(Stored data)
•••••
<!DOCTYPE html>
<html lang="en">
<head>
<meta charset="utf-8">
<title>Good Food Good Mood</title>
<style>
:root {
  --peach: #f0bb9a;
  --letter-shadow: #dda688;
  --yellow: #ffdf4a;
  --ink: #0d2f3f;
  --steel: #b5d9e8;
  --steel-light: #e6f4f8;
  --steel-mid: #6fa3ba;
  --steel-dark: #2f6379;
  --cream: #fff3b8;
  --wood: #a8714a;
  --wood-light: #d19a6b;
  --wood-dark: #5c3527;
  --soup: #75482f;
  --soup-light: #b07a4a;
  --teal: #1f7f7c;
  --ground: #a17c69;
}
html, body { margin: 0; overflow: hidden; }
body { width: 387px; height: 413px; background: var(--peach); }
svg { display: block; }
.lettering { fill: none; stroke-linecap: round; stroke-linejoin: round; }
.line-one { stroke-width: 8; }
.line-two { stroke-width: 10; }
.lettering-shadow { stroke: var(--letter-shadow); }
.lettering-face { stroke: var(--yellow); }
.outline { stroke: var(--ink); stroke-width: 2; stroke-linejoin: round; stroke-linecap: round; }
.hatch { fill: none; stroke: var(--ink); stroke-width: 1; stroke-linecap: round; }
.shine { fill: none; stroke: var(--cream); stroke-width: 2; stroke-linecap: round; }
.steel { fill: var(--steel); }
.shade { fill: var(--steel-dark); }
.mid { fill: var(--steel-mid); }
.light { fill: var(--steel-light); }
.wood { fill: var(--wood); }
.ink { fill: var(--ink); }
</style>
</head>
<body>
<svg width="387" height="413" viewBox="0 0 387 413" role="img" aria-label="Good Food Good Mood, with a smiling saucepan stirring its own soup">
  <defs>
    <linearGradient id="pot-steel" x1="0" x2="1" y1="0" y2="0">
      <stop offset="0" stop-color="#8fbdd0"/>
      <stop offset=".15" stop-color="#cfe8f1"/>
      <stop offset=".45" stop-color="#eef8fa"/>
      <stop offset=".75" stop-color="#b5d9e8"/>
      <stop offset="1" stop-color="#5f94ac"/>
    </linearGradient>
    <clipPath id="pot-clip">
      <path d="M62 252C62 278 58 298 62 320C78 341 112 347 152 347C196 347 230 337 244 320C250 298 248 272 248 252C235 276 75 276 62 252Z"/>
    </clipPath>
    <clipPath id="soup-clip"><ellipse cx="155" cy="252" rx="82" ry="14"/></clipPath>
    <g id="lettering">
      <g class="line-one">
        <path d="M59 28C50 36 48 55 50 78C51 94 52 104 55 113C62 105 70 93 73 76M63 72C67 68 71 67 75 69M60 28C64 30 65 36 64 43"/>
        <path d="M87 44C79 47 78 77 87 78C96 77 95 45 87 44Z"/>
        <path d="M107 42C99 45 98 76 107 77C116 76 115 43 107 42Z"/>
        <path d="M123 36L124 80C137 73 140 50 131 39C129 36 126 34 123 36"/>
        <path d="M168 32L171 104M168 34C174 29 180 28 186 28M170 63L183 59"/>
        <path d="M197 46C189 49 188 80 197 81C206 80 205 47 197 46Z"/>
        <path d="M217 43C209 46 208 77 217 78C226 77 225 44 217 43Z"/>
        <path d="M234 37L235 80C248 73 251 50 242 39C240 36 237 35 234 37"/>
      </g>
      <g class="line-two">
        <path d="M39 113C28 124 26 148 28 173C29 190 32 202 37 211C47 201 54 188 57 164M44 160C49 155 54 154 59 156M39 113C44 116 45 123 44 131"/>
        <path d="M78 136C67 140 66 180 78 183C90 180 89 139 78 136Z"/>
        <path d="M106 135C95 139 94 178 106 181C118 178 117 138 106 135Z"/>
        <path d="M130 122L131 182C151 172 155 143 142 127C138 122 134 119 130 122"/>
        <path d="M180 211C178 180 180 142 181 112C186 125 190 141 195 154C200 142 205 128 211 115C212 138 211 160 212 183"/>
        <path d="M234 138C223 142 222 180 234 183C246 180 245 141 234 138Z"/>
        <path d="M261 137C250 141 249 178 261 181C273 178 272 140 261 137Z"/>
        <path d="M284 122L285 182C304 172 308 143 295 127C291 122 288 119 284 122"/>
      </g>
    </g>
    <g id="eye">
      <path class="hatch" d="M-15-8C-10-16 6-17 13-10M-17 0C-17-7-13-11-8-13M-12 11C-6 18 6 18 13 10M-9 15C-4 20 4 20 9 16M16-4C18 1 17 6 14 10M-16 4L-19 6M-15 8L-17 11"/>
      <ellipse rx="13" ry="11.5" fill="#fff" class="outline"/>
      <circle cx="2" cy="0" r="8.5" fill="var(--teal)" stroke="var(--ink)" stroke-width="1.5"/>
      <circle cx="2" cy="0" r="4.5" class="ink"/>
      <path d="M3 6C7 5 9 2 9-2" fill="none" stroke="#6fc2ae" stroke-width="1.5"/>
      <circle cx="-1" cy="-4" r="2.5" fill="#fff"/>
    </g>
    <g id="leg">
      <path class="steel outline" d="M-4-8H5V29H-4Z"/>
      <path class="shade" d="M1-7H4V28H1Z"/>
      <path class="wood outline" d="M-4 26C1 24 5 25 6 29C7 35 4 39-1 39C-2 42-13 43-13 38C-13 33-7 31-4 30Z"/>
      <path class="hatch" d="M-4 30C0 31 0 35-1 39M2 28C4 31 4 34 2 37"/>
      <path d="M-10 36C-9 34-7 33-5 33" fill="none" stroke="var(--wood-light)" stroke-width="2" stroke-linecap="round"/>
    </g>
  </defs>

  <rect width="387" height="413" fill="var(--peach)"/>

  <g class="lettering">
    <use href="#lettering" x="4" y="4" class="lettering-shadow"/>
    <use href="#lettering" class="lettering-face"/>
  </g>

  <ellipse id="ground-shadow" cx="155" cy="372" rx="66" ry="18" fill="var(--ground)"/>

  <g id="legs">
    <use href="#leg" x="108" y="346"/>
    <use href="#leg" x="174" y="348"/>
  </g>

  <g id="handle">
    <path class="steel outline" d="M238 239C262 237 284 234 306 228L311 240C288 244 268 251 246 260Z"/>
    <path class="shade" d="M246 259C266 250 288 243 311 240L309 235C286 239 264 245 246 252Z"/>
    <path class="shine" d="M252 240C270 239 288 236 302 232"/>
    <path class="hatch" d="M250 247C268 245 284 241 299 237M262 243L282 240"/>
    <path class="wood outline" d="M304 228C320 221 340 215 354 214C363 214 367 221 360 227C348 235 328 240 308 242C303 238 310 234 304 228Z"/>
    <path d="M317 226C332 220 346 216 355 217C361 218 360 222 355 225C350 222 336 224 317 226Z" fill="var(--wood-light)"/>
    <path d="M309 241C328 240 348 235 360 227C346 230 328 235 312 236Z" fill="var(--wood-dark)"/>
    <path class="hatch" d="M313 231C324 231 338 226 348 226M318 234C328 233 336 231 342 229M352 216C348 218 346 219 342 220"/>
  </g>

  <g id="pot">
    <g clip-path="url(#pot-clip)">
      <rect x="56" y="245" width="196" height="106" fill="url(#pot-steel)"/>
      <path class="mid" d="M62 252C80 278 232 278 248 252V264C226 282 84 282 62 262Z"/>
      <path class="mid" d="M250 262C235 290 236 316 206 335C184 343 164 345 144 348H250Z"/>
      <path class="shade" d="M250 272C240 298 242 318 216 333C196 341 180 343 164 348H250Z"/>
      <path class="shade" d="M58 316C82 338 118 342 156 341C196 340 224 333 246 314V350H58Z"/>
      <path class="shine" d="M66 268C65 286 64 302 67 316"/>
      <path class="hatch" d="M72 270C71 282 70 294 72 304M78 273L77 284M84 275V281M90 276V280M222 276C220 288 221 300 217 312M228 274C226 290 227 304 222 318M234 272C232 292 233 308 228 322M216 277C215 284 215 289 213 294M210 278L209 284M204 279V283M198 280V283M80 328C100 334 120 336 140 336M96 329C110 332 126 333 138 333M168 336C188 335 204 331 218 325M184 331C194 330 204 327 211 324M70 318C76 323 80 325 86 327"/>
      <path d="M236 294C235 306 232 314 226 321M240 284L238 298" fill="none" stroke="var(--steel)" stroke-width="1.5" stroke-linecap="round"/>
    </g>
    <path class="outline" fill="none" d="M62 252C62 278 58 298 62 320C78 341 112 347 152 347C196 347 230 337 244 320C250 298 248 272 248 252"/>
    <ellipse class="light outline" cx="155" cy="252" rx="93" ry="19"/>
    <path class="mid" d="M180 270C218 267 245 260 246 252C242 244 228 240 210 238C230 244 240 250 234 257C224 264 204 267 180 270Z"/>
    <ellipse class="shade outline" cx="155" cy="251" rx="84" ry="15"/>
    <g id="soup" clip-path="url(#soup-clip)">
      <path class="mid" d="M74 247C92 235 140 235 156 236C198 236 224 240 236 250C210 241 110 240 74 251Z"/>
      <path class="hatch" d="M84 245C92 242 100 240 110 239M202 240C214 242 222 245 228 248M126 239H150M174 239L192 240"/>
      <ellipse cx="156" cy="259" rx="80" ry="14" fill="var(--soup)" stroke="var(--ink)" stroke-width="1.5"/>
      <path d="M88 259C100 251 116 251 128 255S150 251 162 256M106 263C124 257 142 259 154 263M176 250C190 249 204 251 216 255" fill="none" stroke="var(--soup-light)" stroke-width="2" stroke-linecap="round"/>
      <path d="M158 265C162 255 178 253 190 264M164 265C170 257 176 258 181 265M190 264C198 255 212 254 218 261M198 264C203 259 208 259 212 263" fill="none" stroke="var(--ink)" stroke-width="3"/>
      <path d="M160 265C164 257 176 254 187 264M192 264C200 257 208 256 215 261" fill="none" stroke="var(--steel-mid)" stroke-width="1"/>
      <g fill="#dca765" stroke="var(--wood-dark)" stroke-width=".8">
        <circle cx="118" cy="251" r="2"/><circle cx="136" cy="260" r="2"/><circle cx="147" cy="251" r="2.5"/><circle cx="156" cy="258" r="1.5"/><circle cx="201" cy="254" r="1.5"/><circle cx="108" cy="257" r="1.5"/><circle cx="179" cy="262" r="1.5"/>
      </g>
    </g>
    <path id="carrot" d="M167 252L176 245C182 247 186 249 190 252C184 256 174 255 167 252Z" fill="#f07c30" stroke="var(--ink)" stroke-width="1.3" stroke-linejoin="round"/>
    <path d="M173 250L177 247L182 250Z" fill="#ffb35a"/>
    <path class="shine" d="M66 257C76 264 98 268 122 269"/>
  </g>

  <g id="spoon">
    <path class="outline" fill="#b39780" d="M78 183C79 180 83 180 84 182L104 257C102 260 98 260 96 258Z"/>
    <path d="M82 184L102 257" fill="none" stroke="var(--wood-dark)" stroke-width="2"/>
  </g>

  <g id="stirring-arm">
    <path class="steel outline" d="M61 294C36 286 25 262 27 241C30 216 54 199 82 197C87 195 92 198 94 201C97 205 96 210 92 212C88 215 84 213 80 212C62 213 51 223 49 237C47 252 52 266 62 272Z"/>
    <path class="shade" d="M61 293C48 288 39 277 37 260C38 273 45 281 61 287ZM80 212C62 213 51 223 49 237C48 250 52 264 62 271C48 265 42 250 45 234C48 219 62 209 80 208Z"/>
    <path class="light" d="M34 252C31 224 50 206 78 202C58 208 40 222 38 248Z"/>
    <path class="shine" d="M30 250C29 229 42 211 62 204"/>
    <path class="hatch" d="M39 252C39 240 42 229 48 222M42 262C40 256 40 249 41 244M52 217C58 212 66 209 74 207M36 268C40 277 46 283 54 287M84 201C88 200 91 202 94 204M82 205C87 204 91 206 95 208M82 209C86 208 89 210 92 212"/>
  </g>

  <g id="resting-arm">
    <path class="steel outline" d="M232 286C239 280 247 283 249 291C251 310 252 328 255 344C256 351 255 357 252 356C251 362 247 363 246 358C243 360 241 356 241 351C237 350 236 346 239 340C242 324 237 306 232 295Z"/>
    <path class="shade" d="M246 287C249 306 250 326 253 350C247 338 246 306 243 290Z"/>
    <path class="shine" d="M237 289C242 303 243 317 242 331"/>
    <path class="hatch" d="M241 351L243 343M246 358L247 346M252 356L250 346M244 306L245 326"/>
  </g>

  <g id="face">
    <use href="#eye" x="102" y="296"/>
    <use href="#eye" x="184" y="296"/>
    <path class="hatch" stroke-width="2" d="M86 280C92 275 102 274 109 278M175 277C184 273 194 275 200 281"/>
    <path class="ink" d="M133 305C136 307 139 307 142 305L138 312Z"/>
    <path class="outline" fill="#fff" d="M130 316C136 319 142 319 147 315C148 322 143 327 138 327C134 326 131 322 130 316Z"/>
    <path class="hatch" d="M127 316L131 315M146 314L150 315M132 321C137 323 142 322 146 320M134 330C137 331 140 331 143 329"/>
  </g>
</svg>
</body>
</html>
•••••
### What to work on
Print, without alteration, only the lines above between the one holding "136C67 140 66" and the one holding "122L131 182C151 172", inclusive.

### Exercise response
        <path d="M78 136C67 140 66 180 78 183C90 180 89 139 78 136Z"/>
        <path d="M106 135C95 139 94 178 106 181C118 178 117 138 106 135Z"/>
        <path d="M130 122L131 182C151 172 155 143 142 127C138 122 134 119 130 122"/>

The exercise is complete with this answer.